The Bottom Line
- Stars Zooey Deschanel, Jake Johnson, Max Greenfield, Lamorne Morris, Hannah Simone
- Created by Liz Meriwether
- Premiere airs Tuesday, September 20, 2011, at 9 p.m. EST
Jess dresses badly and likes to sing to herself at random times and makes inappropriate jokes and has a tendency to watch Dirty Dancing over and over again when she’s depressed, all of which are things that might make most people kind of unappealing, but it’s not hard to see why Jess, as portrayed by Deschanel, immediately ingratiates herself to her three new male roommates. They take her in after she discovers her live-in boyfriend in bed with another woman, and they do their best to help her get over the heartbreak. Jess’ broken heart is a key plot point of the show’s first episode and provides for some humorous moments, but it could become kind of a weight that drags things down in the long run. The same goes for the broken heart nursed by Jess’ roommate Nick (Jake Johnson), a sensitive guy who’s still pining away for his own ex (It’s Always Sunny in Philadelphia’s Mary Elizabeth Ellis).

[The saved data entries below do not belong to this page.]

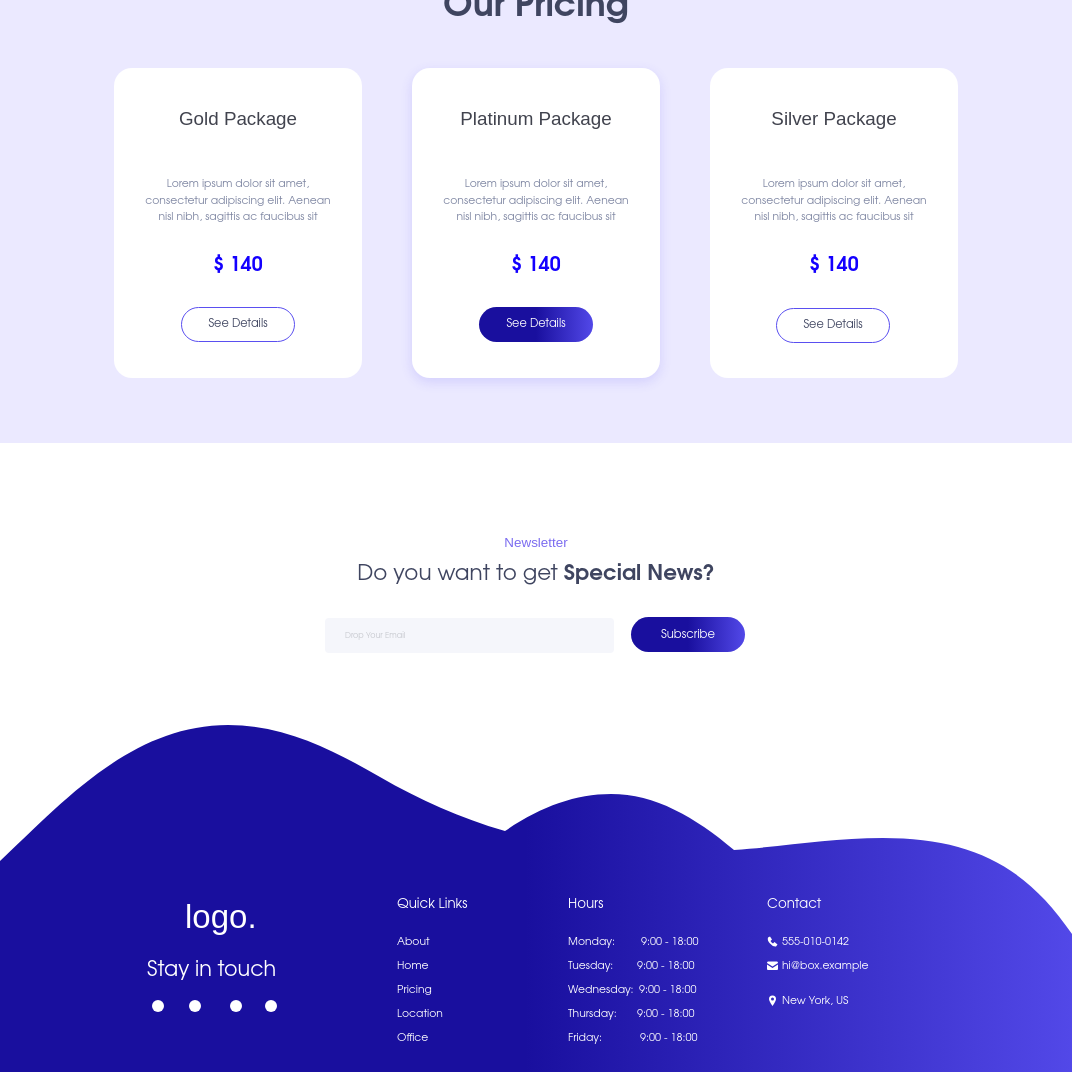
<!DOCTYPE html>
<html lang="en">
<head>
<meta charset="utf-8">
<title>Pricing and newsletter</title>
<style>
:root {
  --lavender: #ebe9ff;
  --navy: #190f9e;
  --violet: #5248e8;
  --outline: #5a4ff0;
  --label: #7b6cf0;
  --price: #1400ff;
  --ink: #3f4560;
  --title: #41434e;
  --muted: #7e86a2;
  --field: #f5f6fb;
  --hint: #c6c8ce;
  --geo: "TeX Gyre Adventor", "Century Gothic", sans-serif;
  --sans: "Liberation Sans", Arial, sans-serif;
}
* { box-sizing: border-box; margin: 0; padding: 0; }
html, body { width: 1072px; height: 1072px; overflow: hidden; background: #fff; }
body { position: relative; font-family: var(--geo); font-size: 10.8px; color: var(--ink); }
a { color: inherit; text-decoration: none; }
ul { list-style: none; }
.geo { font-family: var(--geo); line-height: 0; }

.pricing { height: 443px; background: var(--lavender); overflow: hidden; display: flex; flex-direction: column; align-items: center; }
.pricing h2 { flex: none; margin-top: -16px; font: bold 35px/40px var(--sans); white-space: nowrap; }
.cards { display: grid; grid-template-columns: repeat(3, 248px); gap: 50px; margin-top: 44px; }
.card { height: 310px; padding-top: 39px; border-radius: 18px; background: #fff; text-align: center; display: flex; flex-direction: column; align-items: center; }
.card.featured { box-shadow: 0 4px 12px rgba(90, 75, 240, .16); }
.card h3 { font: 400 18.8px/24px var(--sans); color: var(--title); }
.card p { margin-top: 45px; line-height: 16.6px; color: var(--muted); white-space: nowrap; }
.card .price { margin-top: 28px; font-size: 19.6px; line-height: 24px; font-weight: bold; color: var(--price); }
.button { flex: none; width: 114px; height: 35px; border-radius: 18px; display: flex; align-items: center; justify-content: center; font-size: 11.3px; white-space: nowrap; }
.card .button { margin-top: 29px; }
.button.outline { border: 1px solid var(--outline); }
.button.solid { color: #fff; background: linear-gradient(90deg, var(--navy) 50%, var(--violet)); }
.card:last-child .button { position: relative; top: 1px; left: -1px; }

.newsletter { padding-top: 90px; text-align: center; }
.newsletter .eyebrow { font: 13.4px/20px var(--sans); color: var(--label); }
.newsletter h2 { margin-top: 5px; font: 400 21.5px/30px var(--sans); white-space: nowrap; }
.signup { display: flex; gap: 17px; margin: 29px 0 0 325px; }
.field { width: 289px; height: 35px; margin-top: 1px; padding-left: 20px; border-radius: 4px; background: var(--field); color: var(--hint); font-size: 8px; display: flex; align-items: center; }
.signup .button { font-size: 11.6px; }

.wave { position: absolute; left: 0; top: 0; }
.footer { position: absolute; left: 0; top: 895px; width: 1072px; padding-left: 147px; color: #fff; display: grid; grid-template-columns: 250px 171px 199px 1fr; white-space: nowrap; }
.logo { margin: 2px 0 0 38px; font: 33px/40px var(--sans); }
.touch { margin-top: 17px; font: 400 20.7px/30px var(--sans); }
.social { display: flex; margin: 16px 0 0 5px; }
.social a { width: 12px; height: 12px; border-radius: 50%; background: #fff; }
.social a:nth-child(2) { margin-left: 25px; }
.social a:nth-child(3) { margin-left: 29px; }
.social a:nth-child(4) { margin-left: 23px; }
.footer h3 { font-size: 13.4px; line-height: 20px; font-weight: 400; }
.footer ul { margin-top: 14.5px; }
.footer li { display: flex; align-items: center; height: 24.1px; }
.hours span { width: 69px; }
.hours li:first-child span { width: 73px; }
.hours li:nth-child(3) span { width: 71px; }
.hours li:last-child span { width: 72px; }
.contact svg { width: 11px; height: 11px; margin-right: 4px; fill: #fff; }
.contact li:last-child { margin-top: 11px; }
</style>
</head>
<body>
<section class="pricing">
  <h2><span class="geo">Our Pricing</span></h2>
  <div class="cards">
    <article class="card">
      <h3>Gold Package</h3>
      <p>Lorem ipsum dolor sit amet,<br>consectetur adipiscing elit. Aenean<br>nisl nibh, sagittis ac faucibus sit</p>
      <div class="price">$ 140</div>
      <a class="button outline" href="#">See Details</a>
    </article>
    <article class="card featured">
      <h3>Platinum Package</h3>
      <p>Lorem ipsum dolor sit amet,<br>consectetur adipiscing elit. Aenean<br>nisl nibh, sagittis ac faucibus sit</p>
      <div class="price">$ 140</div>
      <a class="button solid" href="#">See Details</a>
    </article>
    <article class="card">
      <h3>Silver Package</h3>
      <p>Lorem ipsum dolor sit amet,<br>consectetur adipiscing elit. Aenean<br>nisl nibh, sagittis ac faucibus sit</p>
      <div class="price">$ 140</div>
      <a class="button outline" href="#">See Details</a>
    </article>
  </div>
</section>

<section class="newsletter">
  <div class="eyebrow">Newsletter</div>
  <h2><span class="geo">Do you want to get <b>Special News?</b></span></h2>
  <div class="signup">
    <div class="field">Drop Your Email</div>
    <a class="button solid" href="#">Subscribe</a>
  </div>
</section>

<svg class="wave" width="1072" height="1072" viewBox="0 0 1072 1072" aria-hidden="true">
  <defs>
    <linearGradient id="wave-fill">
      <stop offset=".49" stop-color="#190f9e"/>
      <stop offset="1" stop-color="#5248e8"/>
    </linearGradient>
  </defs>
  <path fill="url(#wave-fill)" d="M0 861C60 805 130 725 228 725C285 725 335 751 380 777C420 800 460 818 505 831C540 807 575 794 611 794C655 794 695 817 734 850C790 846 830 838 883 838C970 838 1025 865 1072 934V1072H0Z"/>
</svg>

<footer class="footer">
  <div class="brand">
    <div class="logo">logo.</div>
    <div class="touch"><span class="geo">Stay in touch</span></div>
    <div class="social">
      <a href="#" aria-label="Social page one"></a>
      <a href="#" aria-label="Social page two"></a>
      <a href="#" aria-label="Social page three"></a>
      <a href="#" aria-label="Social page four"></a>
    </div>
  </div>
  <nav class="links">
    <h3>Quick Links</h3>
    <ul>
      <li><a href="#">About</a></li>
      <li><a href="#">Home</a></li>
      <li><a href="#">Pricing</a></li>
      <li><a href="#">Location</a></li>
      <li><a href="#">Office</a></li>
    </ul>
  </nav>
  <div class="hours">
    <h3>Hours</h3>
    <ul>
      <li><span>Monday:</span>9:00 - 18:00</li>
      <li><span>Tuesday:</span>9:00 - 18:00</li>
      <li><span>Wednesday:</span>9:00 - 18:00</li>
      <li><span>Thursday:</span>9:00 - 18:00</li>
      <li><span>Friday:</span>9:00 - 18:00</li>
    </ul>
  </div>
  <div class="contact">
    <h3>Contact</h3>
    <ul>
      <li><svg viewBox="0 0 22 22" aria-hidden="true"><path d="M2 3L6 1L10 7L7 10Q9 13 12 15L15 12L21 17L18 21Q12 22 6 15Q0 9 2 3Z"/></svg>555-010-0142</li>
      <li><svg viewBox="0 0 22 22" aria-hidden="true"><path d="M2 3H20Q22 3 22 6L11 13L0 6Q0 3 2 3ZM0 9L11 16L22 9V18Q22 20 20 20H2Q0 20 0 18Z"/></svg>hi@box.example</li>
      <li><svg viewBox="0 0 22 22" aria-hidden="true"><path fill-rule="evenodd" d="M11 1Q18 1 18 8Q18 12 11 22Q4 12 4 8Q4 1 11 1ZM11 5A3 3 0 0 0 11 11A3 3 0 0 0 11 5Z"/></svg>New York, US</li>
    </ul>
  </div>
</footer>
</body>
</html>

There’s also potential danger in the Jess/Nick pairing, which seems like it’s being set up for future romantic tension. Obviously a show in which a woman rooms with three men is ripe for that sort of thing, but New Girl is best when it portrays Jess and her roommates as just friends. Bro-tastic roommate Schmidt (Max Greenfield) is a little overly aggressive (a running gag has him putting money in a “douchebag jar” whenever he acts like, well, a douchebag), and third roommate Coach (Damon Wayans Jr.) is set to be written out after the first episode, since Wayans is a little busy starring in Happy Endings on ABC. It’s not clear how the new third roommate (played by Lamorne Morris and set to show up in the second episode) may change the dynamic.
For now that dynamic is pretty good, although it could easily go in the wrong direction over time. Jess’ cutesiness, too, could get mighty irritating, no matter how adorable Deschanel can be. It’s a good sign that creator Liz Meriwether (screenwriter of No Strings Attached) spends time in the pilot developing the other characters, so that even though the title refers to Jess, the roommates all have their own storylines and distinctive personalities. Jess’ best female friend Cece (Hannah Simone) gets minimal screen time in this episode, but she too seems like she has potential. That’s where New Girl is after one episode: Full of potential for entertaining developments, but also carrying significant potential for a descent into annoying quirkiness. Meriwether, Deschanel and the rest of the cast will have to stay vigilant to make sure the show doesn’t head off in the wrong direction.